As the Tagbanua intern, I was up for trying to hunt my own food, even if it involved propelling myself underwater with a gun I didn’t know how to use. Hilven approached the role of teacher by pointing to a rock at the ocean’s bottom and saying ‘Go there, sir!’ Although I’d practised a bit of freediving closer to shore, this tuition from Hilven felt quite hands off. His shouts of ‘Sir, just relax! Relax!’ also didn’t help. But I did my breathing exercises, harnessed a scrap of calm, and dived. I gently kicked my body down, down and down, feeling elated at what I was doing. Down, down, down, then, NO, fuck fuck fuck I can’t do it! Paralysed by fear halfway, I swallowed a mouthful of seawater and choked my way back to the surface. Hilven was in creases. ‘What are you doing, sir?’ he cried in hysterics. ‘You need to relax!’

‘That’s impossible!’ I spluttered in anger. ‘You’re pushing me too hard!’ Hilven held his stomach in glee. Taking confidence from his complete lack of concern, I told myself that I wouldn’t die and I didn’t need air. I headed back down, this time keeping a steady direction with minimal thinking. Down, down, down. Down. Down. Oh my god! It’s working! Suddenly, I was in my own Zero to Hero movie and my life arc was peaking OUT. Spotting a sleepy fish in my euphoria, I carefully cocked the speargun so it didn’t backfire into my crotch – one thing Hilven had warned me about. My head screamed in silent excitement when I hit it. I pushed to the water’s surface with my tiny fish, yelping ‘I CAN FEED MYSELF!’ Hilven found my euphoria just as hilarious as my neardrowning. The underwater world is a baptism of fire.


Our spearfishing harvest is what brings us to the abandoned cove, to cook our catches.
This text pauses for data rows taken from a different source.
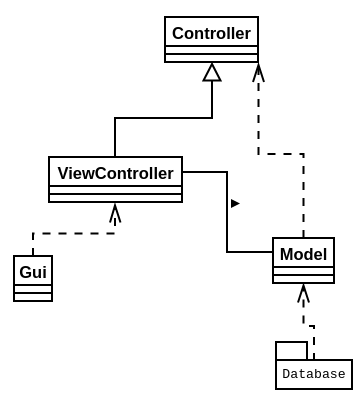
<!DOCTYPE html>
<html lang="en">
<head>
<meta charset="utf-8">
<title>Class diagram</title>
<style>
:root { --ink: #000; --paper: #fff; }
* { box-sizing: border-box; }
html, body { margin: 0; background: var(--paper); }
.diagram { position: relative; width: 364px; height: 404px; overflow: hidden; background: var(--paper); color: var(--ink); }
.connectors { position: absolute; inset: 0; display: block; fill: none; stroke: var(--ink); stroke-width: 2; }
.dashed { stroke-dasharray: 8 8; }
.direction { fill: var(--ink); stroke: none; }
.class-node { position: absolute; height: 47px; display: grid; grid-template-rows: 1fr 8px 8px; border: 2px solid var(--ink); background: var(--paper); }
.class-name { display: flex; align-items: center; justify-content: center; margin: 0; padding-top: 4px; font: 700 16.5px/1 "Liberation Sans", Arial, sans-serif; white-space: nowrap; }
.attributes, .operations { border-top: 2px solid var(--ink); }
.controller { left: 164px; top: 16px; width: 95px; }
.view-controller { left: 48px; top: 156px; width: 135px; }
.gui { left: 13px; top: 255px; width: 40px; }
.model { left: 272px; top: 237px; width: 63px; }
.package { position: absolute; left: 275px; top: 341px; width: 78px; height: 49px; }
.package-tab { width: 33px; height: 20px; border: 2px solid var(--ink); background: var(--paper); }
.package-body { display: flex; align-items: center; justify-content: center; height: 31px; margin-top: -2px; border: 2px solid var(--ink); background: var(--paper); font: 13.2px/1 "Liberation Mono", monospace; }
</style>
</head>
<body>
<main class="diagram">
  <svg class="connectors" width="364" height="404" viewBox="0 0 364 404" aria-hidden="true">
    <g class="generalization">
      <path d="M115 157V118H212V80"/>
      <polygon points="212,64 203.5,80.5 220.5,80.5"/>
    </g>
    <g class="association">
      <path d="M182 172H227V252H273"/>
      <polygon class="direction" points="231,199 240,203.5 231,208"/>
    </g>
    <g class="dependencies">
      <path class="dashed" d="M303.5 238V154H258.5V66"/>
      <path d="M253 82L258.5 65L264 82"/>
      <path class="dashed" d="M33 256V233.5H115V206"/>
      <path d="M110 222.5L115 205.5L120.5 222.5"/>
      <path class="dashed" d="M314 361V326H303.5V287"/>
      <path d="M298 302.5L303.5 285.5L309 302.5"/>
    </g>
  </svg>

  <section class="class-node controller">
    <h2 class="class-name">Controller</h2>
    <div class="attributes"></div>
    <div class="operations"></div>
  </section>
  <section class="class-node view-controller">
    <h2 class="class-name">ViewController</h2>
    <div class="attributes"></div>
    <div class="operations"></div>
  </section>
  <section class="class-node gui">
    <h2 class="class-name">Gui</h2>
    <div class="attributes"></div>
    <div class="operations"></div>
  </section>
  <section class="class-node model">
    <h2 class="class-name">Model</h2>
    <div class="attributes"></div>
    <div class="operations"></div>
  </section>
  <section class="package">
    <div class="package-tab"></div>
    <div class="package-body">Database</div>
  </section>
</main>
</body>
</html>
But after filming our Insta-Live, the glint in Hilven fades for a moment. He tells me he’s going off fish and just wants to eat spaghetti. Although I’ve seen him rule the ocean today, I’m reminded that Hilven is at home, not in paradise. Watching him freedive through cathedrals of sunlit water might look staggeringly spiritual, but it’s also an act of survival. Just like me, Hilven longs for access to new worlds. He wants to meet his favourite actor in Manila, to cook in urban hotels, to go to school. Knowing I can’t promise him any of this, I distract Hilven with comments from today’s Island Cooking episode. I groan as endless exclamations of how much everyone loves Chef Hilven fill my screen. He knocks me out with another single sentence: ‘I can’t believe foreigners care about me.’ The sun dips to a gluey amber as he pours salt from a shell over our meal. ‘Wow. It feels so good to be appreciated!’ My mind floats uncomfortably in what he’s said, but Hilven breaks into a proud toothy smile, proffering his handmade bamboo spoon to serve our food. This young Tagbanua lives off the gifts of his island. Problems pass across his mind, like shifting clouds, and he goes on living.

First published in Sidetracked Volume 21
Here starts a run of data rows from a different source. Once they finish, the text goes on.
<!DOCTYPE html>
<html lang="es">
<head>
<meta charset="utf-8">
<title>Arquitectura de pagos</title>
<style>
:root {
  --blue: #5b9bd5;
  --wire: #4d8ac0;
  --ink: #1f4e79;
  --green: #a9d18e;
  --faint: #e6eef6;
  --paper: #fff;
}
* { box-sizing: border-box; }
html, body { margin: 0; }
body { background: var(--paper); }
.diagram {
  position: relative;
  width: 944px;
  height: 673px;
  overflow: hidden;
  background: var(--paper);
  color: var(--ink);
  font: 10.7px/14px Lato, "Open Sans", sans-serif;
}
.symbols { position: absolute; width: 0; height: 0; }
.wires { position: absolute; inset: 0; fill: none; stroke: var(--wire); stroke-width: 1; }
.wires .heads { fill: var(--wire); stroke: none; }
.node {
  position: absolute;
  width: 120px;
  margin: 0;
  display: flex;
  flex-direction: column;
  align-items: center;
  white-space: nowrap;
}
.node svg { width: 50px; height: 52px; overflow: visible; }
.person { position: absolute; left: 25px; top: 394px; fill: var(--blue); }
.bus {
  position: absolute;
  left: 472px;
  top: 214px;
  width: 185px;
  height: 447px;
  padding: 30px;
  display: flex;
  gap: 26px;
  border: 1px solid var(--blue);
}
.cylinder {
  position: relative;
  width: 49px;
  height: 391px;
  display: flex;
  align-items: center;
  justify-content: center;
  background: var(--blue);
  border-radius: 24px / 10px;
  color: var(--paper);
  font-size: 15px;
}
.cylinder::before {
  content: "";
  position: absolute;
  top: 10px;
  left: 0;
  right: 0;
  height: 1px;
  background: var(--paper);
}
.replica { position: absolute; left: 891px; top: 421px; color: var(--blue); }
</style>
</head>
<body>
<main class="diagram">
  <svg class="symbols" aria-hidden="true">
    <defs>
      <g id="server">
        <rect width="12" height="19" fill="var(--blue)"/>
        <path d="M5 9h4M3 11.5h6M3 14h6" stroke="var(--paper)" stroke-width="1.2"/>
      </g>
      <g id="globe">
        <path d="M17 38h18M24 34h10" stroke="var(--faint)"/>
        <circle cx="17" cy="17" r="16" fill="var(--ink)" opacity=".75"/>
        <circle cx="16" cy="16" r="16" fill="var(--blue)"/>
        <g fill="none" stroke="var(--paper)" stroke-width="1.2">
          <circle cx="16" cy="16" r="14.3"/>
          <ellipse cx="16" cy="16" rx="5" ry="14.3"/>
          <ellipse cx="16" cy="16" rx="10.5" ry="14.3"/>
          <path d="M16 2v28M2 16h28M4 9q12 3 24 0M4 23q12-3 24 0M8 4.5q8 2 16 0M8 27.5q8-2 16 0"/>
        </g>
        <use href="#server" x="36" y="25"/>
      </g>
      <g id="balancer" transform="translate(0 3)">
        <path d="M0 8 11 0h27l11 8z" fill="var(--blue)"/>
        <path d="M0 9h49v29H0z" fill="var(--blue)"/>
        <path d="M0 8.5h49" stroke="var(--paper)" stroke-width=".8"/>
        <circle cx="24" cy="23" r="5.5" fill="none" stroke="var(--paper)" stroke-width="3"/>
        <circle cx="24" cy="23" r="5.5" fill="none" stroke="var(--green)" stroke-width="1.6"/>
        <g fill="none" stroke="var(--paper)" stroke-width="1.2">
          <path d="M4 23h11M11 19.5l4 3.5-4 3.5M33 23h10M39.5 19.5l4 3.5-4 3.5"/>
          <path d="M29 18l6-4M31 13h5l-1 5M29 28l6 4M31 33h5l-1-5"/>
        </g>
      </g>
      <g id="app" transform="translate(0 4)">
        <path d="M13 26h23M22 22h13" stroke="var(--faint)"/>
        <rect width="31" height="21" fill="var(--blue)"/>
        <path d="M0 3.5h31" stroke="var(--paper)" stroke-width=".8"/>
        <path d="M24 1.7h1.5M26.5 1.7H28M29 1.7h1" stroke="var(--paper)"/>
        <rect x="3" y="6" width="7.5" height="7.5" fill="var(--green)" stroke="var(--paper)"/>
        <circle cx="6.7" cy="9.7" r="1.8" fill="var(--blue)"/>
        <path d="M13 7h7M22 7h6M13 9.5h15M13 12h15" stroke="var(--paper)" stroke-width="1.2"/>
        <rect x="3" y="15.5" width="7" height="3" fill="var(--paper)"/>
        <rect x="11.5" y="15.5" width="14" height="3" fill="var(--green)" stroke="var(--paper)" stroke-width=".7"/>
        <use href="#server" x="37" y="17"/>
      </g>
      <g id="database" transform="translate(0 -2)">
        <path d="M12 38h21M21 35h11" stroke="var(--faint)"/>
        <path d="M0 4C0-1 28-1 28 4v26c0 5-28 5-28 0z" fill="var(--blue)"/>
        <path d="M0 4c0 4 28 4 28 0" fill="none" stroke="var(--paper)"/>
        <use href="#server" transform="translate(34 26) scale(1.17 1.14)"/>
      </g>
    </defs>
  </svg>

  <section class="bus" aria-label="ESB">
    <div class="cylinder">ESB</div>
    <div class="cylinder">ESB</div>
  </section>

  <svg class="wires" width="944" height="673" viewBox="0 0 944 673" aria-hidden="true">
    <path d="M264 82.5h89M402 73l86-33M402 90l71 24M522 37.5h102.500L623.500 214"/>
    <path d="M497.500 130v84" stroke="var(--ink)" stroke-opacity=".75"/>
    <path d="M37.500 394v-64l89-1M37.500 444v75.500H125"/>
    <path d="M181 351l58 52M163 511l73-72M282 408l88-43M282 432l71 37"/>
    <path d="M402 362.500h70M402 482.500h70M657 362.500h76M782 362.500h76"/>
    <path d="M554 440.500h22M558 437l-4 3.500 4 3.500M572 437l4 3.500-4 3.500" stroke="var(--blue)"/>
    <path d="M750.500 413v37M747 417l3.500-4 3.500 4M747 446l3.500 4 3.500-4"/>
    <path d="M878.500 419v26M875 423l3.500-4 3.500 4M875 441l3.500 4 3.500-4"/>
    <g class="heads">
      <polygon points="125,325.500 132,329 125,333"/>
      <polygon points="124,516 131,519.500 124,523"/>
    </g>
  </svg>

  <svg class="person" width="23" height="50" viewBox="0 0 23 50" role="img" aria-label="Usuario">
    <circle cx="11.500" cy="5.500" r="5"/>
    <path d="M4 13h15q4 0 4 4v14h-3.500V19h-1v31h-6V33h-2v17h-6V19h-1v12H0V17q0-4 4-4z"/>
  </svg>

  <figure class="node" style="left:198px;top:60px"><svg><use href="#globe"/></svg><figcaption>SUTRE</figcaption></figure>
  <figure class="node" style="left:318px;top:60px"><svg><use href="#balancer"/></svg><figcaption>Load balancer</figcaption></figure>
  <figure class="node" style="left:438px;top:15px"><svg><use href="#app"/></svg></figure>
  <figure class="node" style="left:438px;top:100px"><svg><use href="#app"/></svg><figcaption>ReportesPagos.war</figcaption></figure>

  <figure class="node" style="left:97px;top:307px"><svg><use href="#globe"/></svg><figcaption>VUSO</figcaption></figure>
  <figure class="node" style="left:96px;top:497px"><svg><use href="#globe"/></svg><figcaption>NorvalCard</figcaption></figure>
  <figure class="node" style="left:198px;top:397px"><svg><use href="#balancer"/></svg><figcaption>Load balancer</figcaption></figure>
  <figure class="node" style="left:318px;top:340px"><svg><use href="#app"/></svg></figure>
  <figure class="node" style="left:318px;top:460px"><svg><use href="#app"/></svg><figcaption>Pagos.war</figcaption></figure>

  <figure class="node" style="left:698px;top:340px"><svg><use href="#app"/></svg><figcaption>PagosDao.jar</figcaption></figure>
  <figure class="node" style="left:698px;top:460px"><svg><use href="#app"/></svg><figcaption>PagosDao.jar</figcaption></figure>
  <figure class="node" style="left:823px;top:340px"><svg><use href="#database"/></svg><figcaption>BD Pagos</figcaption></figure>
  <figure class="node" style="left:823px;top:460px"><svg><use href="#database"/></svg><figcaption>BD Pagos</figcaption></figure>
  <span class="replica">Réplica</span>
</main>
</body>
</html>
Story & Photography by Terence Ver Angsioco// @terencever //
Written by Megan Brownrigg // @brownriggmegan